The Mandalorian and IG-11 were not given the same instructions

The secondary surprise of this literal last-minute twist, is, of course, the fact that this target of bounty hunters across the galaxy is a baby kept on a craggy boulder of a planet in deep secrecy and under extremely heavy guard. Curious, too, is the difference between the instructions given to The Mandalorian and bounty-hunting droid IG-11 (Taika Waititi). 

The Mandalorian is heavily-incentivized to bring his bounty in alive (although "proof of termination is also acceptable for a lower fee"). But IG-11's instructions, he says, were explicitly to kill, no questions asked. They are members of the same guild, but were obviously contracted by two different parties with very different interests surrounding the baby not-Yoda (look, we don't have a species name to work with here, we're doing our best).

So, if the most evil entity in the galaxy, the Empire (or whatever is left of it), has wiggle room to permit not assassinating a baby out of hand, who could possibly want the tyke straight-up dead? Kuiil, the Ugnaught guide (Nick Nolte) whom the Mandalorian encounters in pursuit of his bounty states that the baby was brought to his godforsaken parsec to find peace. We can safely assume that its security has been established by the Republic (we assume the organization has not yet become the Resistance, as it is referred to in Star Wars Episode VII: The Force Awakens) although this is not made crystal clear. 

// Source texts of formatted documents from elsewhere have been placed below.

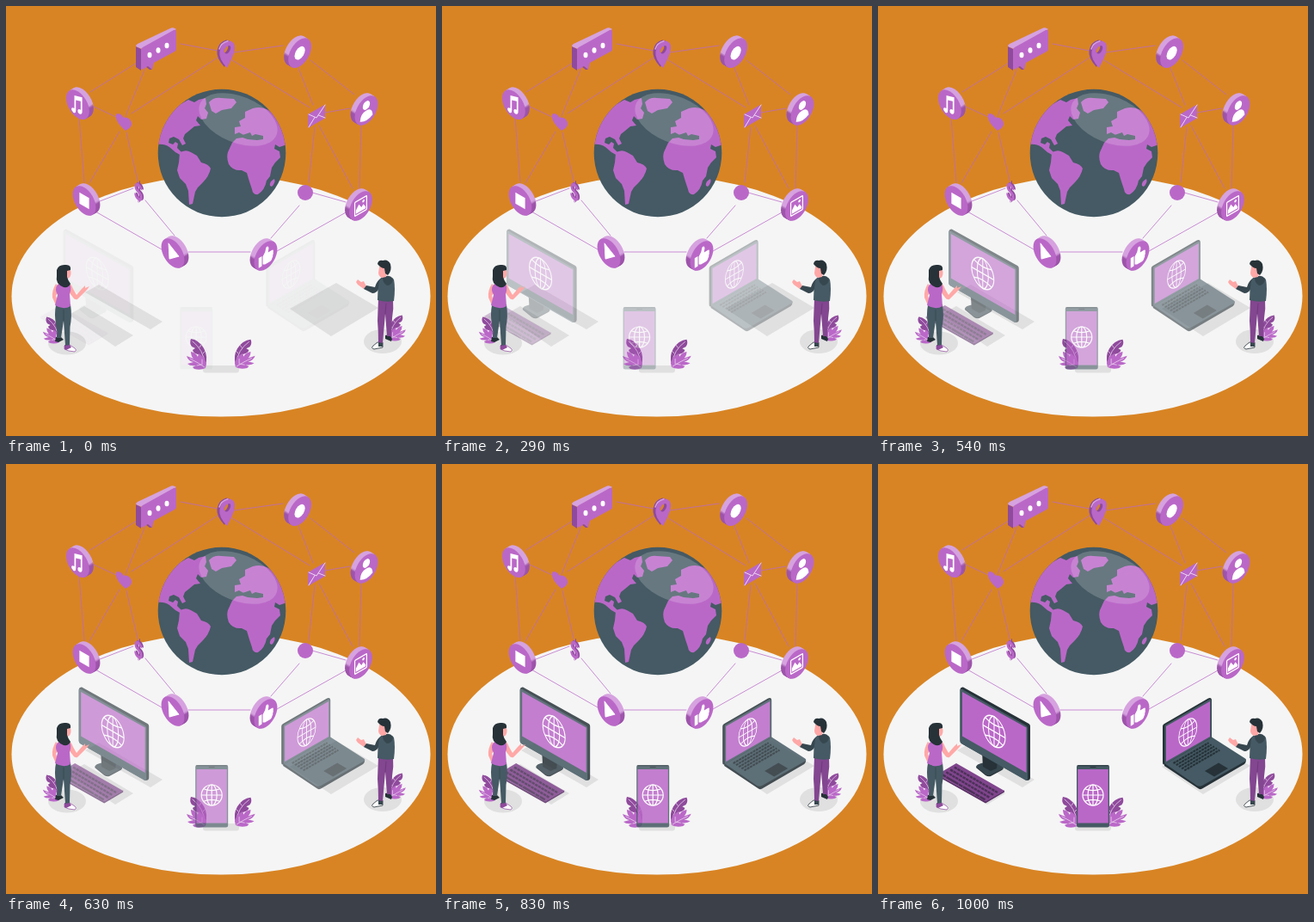
An HTML page for the animation above (1.04 s loop, 500x500 px).

```html
<!DOCTYPE html>
<html lang="en">
<head>
<meta charset="utf-8">
<title>Connected world</title>
<style>
  html, body { margin: 0; width: 100%; height: 100%; overflow: hidden; background: #d88424; }
  svg { display: block; width: 100vw; height: 100vh; }
</style>
</head>
<body>
<svg id="stage" viewBox="0 0 500 500" xmlns="http://www.w3.org/2000/svg"></svg>
<script>
const LOOP = 1040, STEP = 1000 / 24, STEPS = 25, TRAVEL = 30;
const PURPLE = '#ba68c8', DEEP = '#8f4a9c', LIGHT = '#d6a2df', PALE = '#ead3ee';
const SLATE = '#455a64', DARK = '#263238', STEEL = '#37474f';
const SKIN = '#ffa8a7', SHADE = '#e0e0e0';

const path = (d, fill, extra = '') => `<path d="${d}" fill="${fill}" ${extra}/>`;
const poly = (pts, fill, extra = '') => `<polygon points="${pts}" fill="${fill}" ${extra}/>`;
const line = (d, stroke, w, extra = '') =>
  `<path d="${d}" fill="none" stroke="${stroke}" stroke-width="${w}" stroke-linecap="round" stroke-linejoin="round" ${extra}/>`;
const oval = (x, y, rx, ry, fill, extra = '') =>
  `<ellipse cx="${x}" cy="${y}" rx="${rx}" ry="${ry}" fill="${fill}" ${extra}/>`;
const group = (transform, body) => `<g transform="${transform}">${body}</g>`;

const defs = `<defs>
  <linearGradient id="rim" x1="0" y1="0" x2="0" y2="1">
    <stop offset=".34" stop-color="${LIGHT}"/><stop offset=".42" stop-color="#9d54aa"/>
  </linearGradient>
  <clipPath id="world"><circle cx="251" cy="171" r="74.3"/></clipPath>
</defs>`;

// Globe with continents
function earth() {
  const land = [
    // North America
    'M176 161L180 143L196 118L212 109L219 112L224 109L232 107L233 114L231 119L235 124L233 131L227 132L223 128L221 133L226 139L219 140L213 145L208 149L206 154L209 160L205 162L201 155L195 152L190 154L189 159L194 161L197 158L200 160L199 165L203 169L207 171L204 174L197 170L190 164Q184 160 176 161Z',
    // South America
    'M202 171Q208 166 215 170L222 174L227 182Q236 184 238 189Q236 198 229 205L223 211L220 216L217 230L213 231L212 215L209 207L202 200L199 191L201 182Z',
    // Greenland
    'M236 112Q241 106 250 107L265 108L268 112L262 119L251 121L244 125L239 122Z',
    // Europe, Asia and Africa
    'M266 149L266 141L273 140L271 134L278 130L278 123L287 119Q297 116 305 121L318 132L330 160L318 164L313 161L312 166L318 169L319 176L313 182L309 188L307 198L303 203Q301 214 293 219Q287 220 286 213L283 204L280 194L274 191Q264 192 259 184Q256 176 258 170L263 159L268 154L275 153L278 151L271 147Z',
    'M307 209Q306 204 312 201Q314 205 309 210Z'
  ];
  const sea = 'M275 150L284 147L286 151L290 149L299 151L299 155L292 156L281 155L275 153Z';
  return oval(251, 171, 74.3, 74.3, SLATE) + `<g clip-path="url(#world)">` +
    land.map(d => path(d, PURPLE)).join('') + path(sea, SLATE) +
    oval(270, 132, 48, 27, '#fff', 'opacity=".18" transform="rotate(22 270 132)"') + '</g>';
}

// Each link: x1 y1 x2 y2
const links = `98 100 152 66,162 72 139 128,203 44 246 52,246 60 146 125,265 54 322 46,263 63 353 118,
340 72 357 115,354 63 405 103,371 124 400 119,102 117 128 129,85 130 91 205,132 146 97 206,140 147 153 203,
109 227 148 212,104 239 181 283,162 226 196 267,212 286 284 286,308 270 341 232,315 285 397 239,
356 217 395 228,352 205 359 141,364 139 403 212,413 138 411 212`;
const network = () => line(links.split(',').map(s => {
  const [a, b, c, d] = s.trim().split(' ');
  return `M${a} ${b}L${c} ${d}`;
}).join(''), PURPLE, .75);

// Isometric coin; side 1 has its rim on the right, -1 on the left
function coin(x, y, side, icon) {
  const iso = (dx, dy, body) => group(`matrix(.866 ${.5 * side} 0 1 ${x + dx} ${y + dy})`, body);
  let out = '';
  for (let i = 5; i > 0; i--) out += iso(i * side, -.6 * i, '<circle r="15.5" fill="url(#rim)"/>');
  return out + iso(0, 0, `<circle r="15.5" fill="${PURPLE}"/>` + icon);
}

const icons = {
  music: path('M-4.5 -8.5L6 -11.5L6 5Q6 9 2.5 9.5Q-.5 9.5 0 6.5Q1 4 4 4L4 -6L-2.5 -4L-2.5 8Q-2.5 12 -6 12Q-9 11.5 -8.4 8.6Q-7.4 6.2 -4.5 6.6Z', '#fff'),
  person: '<circle cy="-6" r="4.8" fill="#fff"/>' + path('M-8.5 9Q-8 0 0 0T8.5 9Q0 14 -8.5 9Z', '#fff'),
  play: path('M-5.8 -8.6L8 -.5L-4.6 8.8Z', '#fff', 'stroke="#fff" stroke-linejoin="round"'),
  thumb: path('M-9.5 -2H-5.2V9.5H-9.5ZM-4 -1Q0 -4 .5 -9.5Q3.5 -11 4 -7L3.2 -2.5H8.5Q11 -2 10 1Q10.8 2.5 9.5 4Q10 6 8.5 7Q8.5 9.5 6 9.5H-1L-4 8Z', '#fff'),
  photo: '<rect x="-8" y="-8" width="16" height="16" rx="1" fill="none" stroke="#fff" stroke-width="1.4"/>' +
    path('M-6.5 6V2L-2.5 -3L1 2L3.5 -.5L6.5 4V6Z', '#fff') + '<circle cx="3.6" cy="-4" r="1.5" fill="#fff"/>',
  disc: '<circle r="7" fill="#fff"/>',
  square: '<rect x="-6.5" y="-6.5" width="13" height="13" fill="#fff"/>'
};

function chat() {
  return poly('151,47 157,50 157,75 151,71', DEEP) +
    path('M151 47Q151 45 153 44L192 25.5Q195 24.5 198 27L158 50Z', LIGHT) +
    path('M157 51Q157 49 159 48L195 28Q198 27 198 30V50Q198 52 196 53L172 66L170 74L165 70L159 73.5Q157 74.5 157 72Z', PURPLE) +
    path('M165 70L170 74L167 74L163 71Z', DEEP) +
    [[167, 57], [177, 51.5], [187, 46]].map(([x, y]) => oval(x, y, 2.5, 3.3, '#fff')).join('');
}

function pin() {
  const body = 'M257 72Q247 61 248.5 53Q250 43 259 40.5Q267 41 266 50Q265 58 257 72ZM258 46.5Q253.5 49 254 54Q256 57 259 54Q262 50 261 47Q260 45.5 258 46.5Z';
  return path(body, DEEP, 'fill-rule="evenodd" transform="translate(-3 -1)"') +
    path(body, PURPLE, 'fill-rule="evenodd"') +
    line('M248 50Q250 43 258 40.8', LIGHT, 1.5);
}

function dollar() {
  const sign = (x, y, fill) => group(`matrix(.72 .4 0 1.15 ${x} ${y})`,
    `<text text-anchor="middle" font-family="Inter, sans-serif" font-weight="700" font-size="23" fill="${fill}">$</text>`);
  return sign(155.3, 225, DEEP) + sign(154, 225.7, PURPLE);
}

function smallIcons() {
  const heart = 'M139 145C133 140 127 133 128 127C129 123 135 126 137 130C141 128 147 133 146 138C145 142 142 143 139 145Z';
  return path(heart, PURPLE) +
    poly('351,126 371,114.5 371,130.5 351,142', PURPLE) +
    line('M352 126L361 130L371 115M352 141L359 129.5M371 130L363.5 127', '#f3e3f5', .9) +
    oval(348, 217, 9, 9, PURPLE);
}

// Wire globe, drawn round 0,0
const wire = (transform, r) => group(transform,
  `<g fill="none" stroke="#fff" stroke-width="1.2"><circle r="${r}"/><ellipse rx="${r * .5}" ry="${r}"/>` +
  `<path d="M0 ${-r}V${r}M${-r} 0H${r}M${-r * .8} ${-r * .6}Q0 ${-r * .3} ${r * .8} ${-r * .6}` +
  `M${-r * .8} ${r * .6}Q0 ${r * .3} ${r * .8} ${r * .6}"/></g>`);

function keyboard() {
  let keys = '';
  for (let i = 0; i < 4; i++) {
    const x = 74.5 + i * 4.8, y = 361 - i * 2.8;
    keys += line(`M${x} ${y}l50 29.4`, '#4b3158', 2.4, `stroke-dasharray="${i ? '3.4 .8' : '5 .8 16 .8'}" style="stroke-linecap:butt"`);
  }
  return poly('69,361 125,392 147,379.5 147,381.5 125,394.5 69,363', '#5a3066') +
    poly('69,361 91,348 147,380 125,392.5', '#80458d') + keys;
}

function monitor() {
  return path('M114 353Q115 350 120 349L133 346L145 352Q147 354 144 356L131 363Q128 364 125 362Z', DARK) +
    path('M114 352Q115 349 120 348L133 345L145 351Q147 353 144 355L131 361.5Q128 362.5 125 361Z', STEEL) +
    poly('121,335 139,345 138,354 131,357 122,352', DARK) +
    path('M95.5 262Q96 259 99 259.5L175.5 302Q177 303 177 305V365Q177 368 173 368L97 325Q95.5 324 95.5 322Z', DARK) +
    path('M95.5 263Q95.5 261 98 262L172 304Q174 305 174 307V366Q174 368.5 172 368L97 325Q95.5 324 95.5 322Z', SLATE) +
    poly('98,265 172.5,306.5 172.5,359 98,316.5', PURPLE) +
    wire('matrix(.866 .5 0 1.15 135 311)', 15);
}

function laptop() {
  let keys = '';
  for (let i = 0; i < 5; i++)
    keys += line(`M${343.5 + i * 3.2} ${348 + i * 2.1}l41 -23.8`, DARK, 2.1, 'stroke-dasharray="3 .8" style="stroke-linecap:butt"');
  return path('M333 348V351L372 377Q374 379 377 377.5L426 349Q428 347.5 428 344L388 320Z', DARK) +
    path('M333 348L388 317.5L427 342.5Q429 344 427 345.5L377 374Q374 375.5 371 374Z', SLATE) + keys +
    poly('380,357 396,347.5 407,354 391,363.5', DARK) +
    path('M331 305Q331 303 333 302L384 272.5Q388 271 388 275V318L333 349.5Q331 350 331 347Z', DARK) +
    path('M333.5 305Q333.5 303.5 335 303L385 274Q387.5 273 387.5 276V318L333.5 349Z', SLATE) +
    poly('335,305 386,276 386,317 335,346', PURPLE) +
    wire('matrix(.7 -.4 0 1 360.3 312)', 15);
}

function phone() {
  return `<rect x="231" y="350" width="38" height="72.5" rx="2.5" fill="${SLATE}"/>` +
    `<rect x="232.3" y="355" width="35.4" height="62.5" fill="${PURPLE}"/>` +
    line('M247 352.5H253', DARK, 1.2) + line('M232 350.8H268', DARK, .8) +
    wire('translate(250 385)', 12);
}

const shadows = () =>
  poly('108,324 182,367 168,376 92,333', SHADE) +
  poly('73,359 91,349 148,383 127,396', SHADE) +
  poly('330,352 384,322 433,351 378,384', SHADE) +
  `<rect x="229" y="418" width="42" height="8.5" rx="3" fill="${SHADE}"/>` +
  oval(71, 392, 22, 13.5, SHADE) + oval(438, 390, 22, 14, SHADE);

// Two-leaf plant, its root at 0,0 and leaning left
function plant(x, y, sx, sy) {
  const tall = 'M0 -3Q3 -14 -2 -23Q-8 -33 -17 -34Q-19 -29 -16 -25L-12 -23L-15 -21Q-14 -17 -9 -16L-6 -15L-9 -13Q-5 -9 0 -3Z';
  const low = 'M0 0Q-6 3 -13 1L-15 -1L-11 -3Q-18 -2 -21 -5L-14 -7Q-20 -8 -22 -14L-14 -11Q-17 -14 -17 -19Q-11 -18 -9 -13L-8 -17Q-1 -13 1 -5Z';
  return group(`translate(${x} ${y}) scale(${sx} ${sy})`,
    path(tall, DEEP) + line('M-1 -5Q-2 -21 -15 -31M-3 -17L0 -20M-7 -24L-5 -27', PALE, .8) +
    path(low, PURPLE) + line('M-1 -1Q-8 -6 -18 -11M-5 -4L-10 -3M-4 -4L-4 -10', PALE, .8));
}

function woman() {
  return path('M58 323Q53 331 54 339L58 348L61 346L58 337L63 328Z', SKIN) +
    path('M58 385L64 385L67 388L61 391L57 390Z', DARK) +
    path('M68 395L74 394L80 398Q83 400 80 402L73 401L68 399Z', '#fff', `stroke="${DEEP}" stroke-width=".7"`) +
    path('M68 394L74 394L76 397L70 400L68 399Z', DEEP) +
    path('M58 348L75 347Q77 361 74.5 373L74 394L69 395L67 366L64 386L59 386Q60 378 58 370Q56 358 58 348Z', SLATE) +
    line('M67 366L67 353', STEEL, .8) +
    path('M72 321Q76 323 78 329L82 336L88 329L92 325L92 328L97 326L94 330L83 341Q80 342 78 339L72 331Z', SKIN) +
    path('M60 324Q65 319 73 322Q77 327 74 335L75 349Q67 354 57 348L60 336Q56 329 60 324Z', PURPLE) +
    path('M68 305Q74 303 75.5 309Q76 316 71 317L72 323L66 322Z', SKIN) +
    path('M59 307Q61 300 70 301Q76 301 75 307L71 308L71 315Q72 319 75 323Q73 328 67 327Q57 323 59 314Z', DARK);
}

function man() {
  return path('M441 383L446 382L449 387L448 390L441 387Z', DARK) +
    path('M432 391L438 391L438 397L428 399Q424 398 427 395Z', '#fff', `stroke="${DARK}" stroke-width=".8"`) +
    path('M433 391L438 391L438 396L433 396Z', STEEL) +
    path('M433 340L450 340Q451 352 449 363L448 384L443 384L441 358L438 392L433 391Q433 378 432 366Z', '#834690') +
    line('M441 358L442 346', '#6a3875', .8) +
    path('M409 318L413 321L416 320L419 326L416 329L409 324L407 321Z', SKIN) +
    path('M437 316Q431 319 429 327L419 325L416 329L426 334Q431 334 434 328Z', STEEL) +
    path('M436 316Q446 312 451 318Q453 328 451 343Q442 345 432 342Q432 330 434 320Z', SLATE) +
    path('M438 316Q445 311 450 317Q449 325 443 325Q438 322 438 316Z', STEEL) +
    path('M434 304Q434 300 440 301L444 306L442 315L437 316Q433 314 433 310Z', SKIN) +
    path('M432 300Q433 295 438 296Q444 294 447 300Q449 308 444 313L441 311L440 305Q436 305 432 300Z', DARK);
}

const mover = body => `<g class="mover">${body}</g>`;

document.getElementById('stage').innerHTML = defs +
  '<rect width="500" height="500" fill="#d88424"/>' + oval(250, 337.3, 243.5, 140.3, '#f5f5f5') +
  shadows() + network() + earth() +
  chat() + pin() + smallIcons() + dollar() +
  coin(83.4, 114.7, 1, icons.music) + coin(91, 226.5, 1, icons.square) + coin(194, 287.5, 1, icons.play) +
  coin(341.6, 54.7, -1, icons.disc) + coin(419, 121.5, -1, icons.person) +
  coin(412.5, 232.5, -1, icons.photo) + coin(302, 290.5, -1, icons.thumb) +
  plant(232, 421, 1, 1) + plant(267, 420, -1.03, .95) +
  mover(monitor() + keyboard()) + mover(laptop()) + mover(phone()) +
  plant(62, 391, .87, .87) + plant(446, 388, -.86, .84) +
  woman() + man();

const movers = document.querySelectorAll('.mover');
const start = performance.now();

// Devices slide right and fade in at 24 steps a second
function draw() {
  const t = (performance.now() - start) % LOOP;
  const n = Math.min(STEPS - 1, Math.floor((t + 5) / STEP));
  const p = (n + 1) / STEPS;
  for (const el of movers) {
    el.setAttribute('transform', `translate(${-TRAVEL * (1 - p)} 0)`);
    el.setAttribute('opacity', p);
  }
  requestAnimationFrame(draw);
}
draw();
</script>
</body>
</html>
```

It's also possible that there are different factions of the remnants of the Empire vying against each other in the interest of either protecting or killing not-Yoda. We generally understand from the context of The Force Awakens that the Imperial command has become fractious and has different priorities depending on whomever is in command of one group or another, so perhaps that will come into play in future episodes. 

What are the Mandalorian's motivations?

The Mandalorian received a surprising amount of backstory right up front in this episode, but his motivations remain very murky. He refuses to take Imperial Credits as payment for a bounty despite the fact they are stated to still have monetary value — but he'll take extremely non-specific bounties from an actual former high-ranking Imperial officer, one who offers payment in the form of suspiciously-convenient steel of incredible cultural value to the Mandalorians as a people? Curious, indeed.

He is also clearly depicted as dispassionately hyper-competent, a ruthless warrior who always gets his man — but at the end of the episode, he's shown tentatively reaching out with a finger to catch the baby's attention, in much the same fashion that people casually stop to coo at babies in real life. (This, by the way, happens immediately after the bounty hunter mercilessly dispatches IG-11 with a shot to the droid's dome.) This character — all at once a killer, an orphan, and a man just trying to get by — has only just been introduced to us, and already, it's clear that there's much more to him beyond his capacity for hunting, catching, and killing.

It seems certain that discovering what lies underneath that helmet — both literally and figuratively — will be a major focus of the first season of The Mandalorian. With the first episode in the books, though, all we know for sure is one thing: if we're a helpless baby non-Yoda with half the galaxy out to capture us and the other half out to kill us, we're pretty sure that this is the guy we want as our protector.

New episodes of The Mandalorian will drop on Disney+ every Friday at 12:00 AM Eastern time.